[3]Ruth Tucker has observed, “A cult is someone else’s religious group that does not agree with mine.” Ibid., 15.

[4]For example, Milton Yinger has identified as the major characteristic of a cult a withdrawal from a larger group. Milton J. Yinger, Religion, Society, and the Individual: An Introduction to the Sociology of Religion (New York: Macmillan, 1957), 154. Additional traits he includes are small size, the search for mystical experience, charismatic leadership, a sharp break in religious terms with society, and concern almost wholly with problems of individuals as opposed to society or social order. Andrew J. Pavlos, The Cult Experience (University of Michigan: Greenwood Press, 1982), 10-12, has included as major components of a cult: a strong leader, the dependence of individuals on the group for meeting needs, and isolation and seclusion from the outside world. J. Gordon Melton and Robert L. Moore, The Cult Experience: Responding to the New Religious Pluralism (New York: Pilgrim Press, 1982), 17, in one definition, understand a cult to be a “religious group that presents a distinctly alternative pattern for doing religion and adhering to a faith perspective than that dominant in the culture,” thus stressing the deviance of the cult from the larger group faith perspective.

[5]Matthew J. Slick, Right Answers for Wrong Beliefs (Kent, England: Sovereign World Ltd., 2001), 63,64.

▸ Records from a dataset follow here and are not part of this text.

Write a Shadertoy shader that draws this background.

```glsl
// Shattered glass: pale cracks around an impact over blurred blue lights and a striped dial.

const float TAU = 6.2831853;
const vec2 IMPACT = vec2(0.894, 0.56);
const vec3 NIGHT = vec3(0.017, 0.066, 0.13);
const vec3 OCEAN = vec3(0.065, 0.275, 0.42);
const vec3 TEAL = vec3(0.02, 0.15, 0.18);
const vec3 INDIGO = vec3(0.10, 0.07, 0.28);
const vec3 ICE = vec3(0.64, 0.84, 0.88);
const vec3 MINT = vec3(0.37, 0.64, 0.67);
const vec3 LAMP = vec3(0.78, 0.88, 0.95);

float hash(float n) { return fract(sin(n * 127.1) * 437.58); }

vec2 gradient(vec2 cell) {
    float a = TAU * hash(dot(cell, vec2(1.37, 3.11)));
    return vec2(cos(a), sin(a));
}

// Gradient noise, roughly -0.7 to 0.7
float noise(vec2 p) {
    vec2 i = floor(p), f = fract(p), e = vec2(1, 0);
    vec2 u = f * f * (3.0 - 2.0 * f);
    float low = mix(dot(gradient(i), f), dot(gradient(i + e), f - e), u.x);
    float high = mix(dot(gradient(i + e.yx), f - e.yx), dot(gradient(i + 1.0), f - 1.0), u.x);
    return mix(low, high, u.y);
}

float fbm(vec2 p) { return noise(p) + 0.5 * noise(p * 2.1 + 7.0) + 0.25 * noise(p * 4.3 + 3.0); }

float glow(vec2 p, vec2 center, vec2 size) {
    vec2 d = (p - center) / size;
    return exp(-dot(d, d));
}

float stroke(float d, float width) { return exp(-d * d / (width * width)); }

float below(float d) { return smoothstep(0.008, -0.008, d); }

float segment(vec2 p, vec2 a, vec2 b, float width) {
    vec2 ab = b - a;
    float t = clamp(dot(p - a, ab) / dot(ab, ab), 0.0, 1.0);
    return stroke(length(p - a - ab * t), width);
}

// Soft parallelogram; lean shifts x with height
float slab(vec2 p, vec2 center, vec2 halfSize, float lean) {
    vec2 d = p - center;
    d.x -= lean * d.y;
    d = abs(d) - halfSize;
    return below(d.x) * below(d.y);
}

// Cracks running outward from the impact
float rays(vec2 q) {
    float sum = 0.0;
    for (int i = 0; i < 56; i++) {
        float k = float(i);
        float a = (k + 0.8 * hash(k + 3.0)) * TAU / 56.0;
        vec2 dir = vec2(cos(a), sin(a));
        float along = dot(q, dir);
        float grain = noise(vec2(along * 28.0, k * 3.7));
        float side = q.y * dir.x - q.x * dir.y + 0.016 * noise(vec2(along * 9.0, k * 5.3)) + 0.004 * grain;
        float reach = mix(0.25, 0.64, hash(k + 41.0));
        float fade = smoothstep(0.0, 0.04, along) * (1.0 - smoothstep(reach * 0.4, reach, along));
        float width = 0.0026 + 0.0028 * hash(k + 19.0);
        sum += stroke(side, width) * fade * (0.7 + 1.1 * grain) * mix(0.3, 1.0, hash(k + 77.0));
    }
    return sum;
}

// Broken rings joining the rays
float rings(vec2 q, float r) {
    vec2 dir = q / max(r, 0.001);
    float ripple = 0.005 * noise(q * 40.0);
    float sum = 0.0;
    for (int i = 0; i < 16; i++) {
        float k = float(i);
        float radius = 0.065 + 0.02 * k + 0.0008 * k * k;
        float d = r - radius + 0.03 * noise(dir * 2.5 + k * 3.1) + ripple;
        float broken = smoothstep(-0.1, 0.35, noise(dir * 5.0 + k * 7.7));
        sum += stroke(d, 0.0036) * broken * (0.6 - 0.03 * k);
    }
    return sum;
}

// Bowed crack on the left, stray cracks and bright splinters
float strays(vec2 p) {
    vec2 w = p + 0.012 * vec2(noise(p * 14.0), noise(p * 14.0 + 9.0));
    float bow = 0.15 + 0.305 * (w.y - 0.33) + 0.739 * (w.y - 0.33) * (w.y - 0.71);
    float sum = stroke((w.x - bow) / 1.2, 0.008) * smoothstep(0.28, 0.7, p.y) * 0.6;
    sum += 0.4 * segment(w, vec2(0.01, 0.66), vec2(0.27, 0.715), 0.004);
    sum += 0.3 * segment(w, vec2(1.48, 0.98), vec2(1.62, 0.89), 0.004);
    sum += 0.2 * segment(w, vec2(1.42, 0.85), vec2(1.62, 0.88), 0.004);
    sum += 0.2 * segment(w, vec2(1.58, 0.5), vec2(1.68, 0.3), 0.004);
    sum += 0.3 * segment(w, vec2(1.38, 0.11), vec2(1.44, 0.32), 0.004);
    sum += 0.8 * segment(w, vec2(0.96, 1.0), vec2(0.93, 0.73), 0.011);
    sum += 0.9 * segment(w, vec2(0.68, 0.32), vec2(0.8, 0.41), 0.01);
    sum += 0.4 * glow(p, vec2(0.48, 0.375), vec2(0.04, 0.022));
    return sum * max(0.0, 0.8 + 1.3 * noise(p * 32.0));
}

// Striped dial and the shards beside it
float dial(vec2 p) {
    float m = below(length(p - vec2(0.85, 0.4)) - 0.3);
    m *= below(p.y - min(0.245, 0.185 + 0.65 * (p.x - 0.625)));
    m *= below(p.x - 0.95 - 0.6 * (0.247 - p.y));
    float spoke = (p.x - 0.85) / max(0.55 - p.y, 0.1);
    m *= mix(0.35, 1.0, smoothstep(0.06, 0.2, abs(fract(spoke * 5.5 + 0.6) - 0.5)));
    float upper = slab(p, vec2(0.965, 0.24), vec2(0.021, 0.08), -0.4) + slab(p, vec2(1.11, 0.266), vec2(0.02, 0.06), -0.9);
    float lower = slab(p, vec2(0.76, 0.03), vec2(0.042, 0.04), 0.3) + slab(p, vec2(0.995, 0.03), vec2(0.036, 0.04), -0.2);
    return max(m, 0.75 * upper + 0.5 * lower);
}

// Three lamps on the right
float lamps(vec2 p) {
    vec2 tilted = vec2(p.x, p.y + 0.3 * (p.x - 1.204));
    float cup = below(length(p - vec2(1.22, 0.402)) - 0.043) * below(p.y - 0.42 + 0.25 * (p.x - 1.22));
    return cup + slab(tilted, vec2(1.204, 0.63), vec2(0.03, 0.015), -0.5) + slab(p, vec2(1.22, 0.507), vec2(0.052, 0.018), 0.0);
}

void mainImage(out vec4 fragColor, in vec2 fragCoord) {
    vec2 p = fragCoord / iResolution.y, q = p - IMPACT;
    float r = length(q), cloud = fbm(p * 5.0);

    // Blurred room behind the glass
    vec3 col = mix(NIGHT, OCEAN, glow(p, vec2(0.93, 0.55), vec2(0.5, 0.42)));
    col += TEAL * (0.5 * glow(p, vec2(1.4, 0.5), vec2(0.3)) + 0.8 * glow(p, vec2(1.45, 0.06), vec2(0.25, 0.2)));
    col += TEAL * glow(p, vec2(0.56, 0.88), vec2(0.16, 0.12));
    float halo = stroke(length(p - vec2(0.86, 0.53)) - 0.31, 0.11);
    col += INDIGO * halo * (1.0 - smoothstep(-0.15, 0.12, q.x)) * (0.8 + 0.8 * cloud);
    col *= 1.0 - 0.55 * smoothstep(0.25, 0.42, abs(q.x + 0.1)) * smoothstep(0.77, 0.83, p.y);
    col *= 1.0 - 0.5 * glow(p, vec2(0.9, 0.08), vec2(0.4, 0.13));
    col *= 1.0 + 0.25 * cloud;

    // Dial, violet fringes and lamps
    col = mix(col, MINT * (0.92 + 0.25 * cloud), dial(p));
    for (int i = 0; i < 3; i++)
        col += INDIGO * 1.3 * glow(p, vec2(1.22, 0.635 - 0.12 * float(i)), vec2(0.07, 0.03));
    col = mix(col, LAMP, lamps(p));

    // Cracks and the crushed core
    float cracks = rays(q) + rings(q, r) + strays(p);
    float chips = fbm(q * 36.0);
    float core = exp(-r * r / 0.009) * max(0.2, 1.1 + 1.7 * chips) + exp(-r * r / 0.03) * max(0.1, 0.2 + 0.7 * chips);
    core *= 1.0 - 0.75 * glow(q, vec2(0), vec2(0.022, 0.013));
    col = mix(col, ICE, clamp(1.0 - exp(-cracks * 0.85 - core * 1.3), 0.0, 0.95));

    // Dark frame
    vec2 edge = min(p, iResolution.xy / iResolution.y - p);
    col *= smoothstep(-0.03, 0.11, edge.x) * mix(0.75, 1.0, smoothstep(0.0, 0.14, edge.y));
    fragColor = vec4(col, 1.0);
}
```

[6]“Loose Cult Talk,” Christianity Today (March 1, 2006), 27.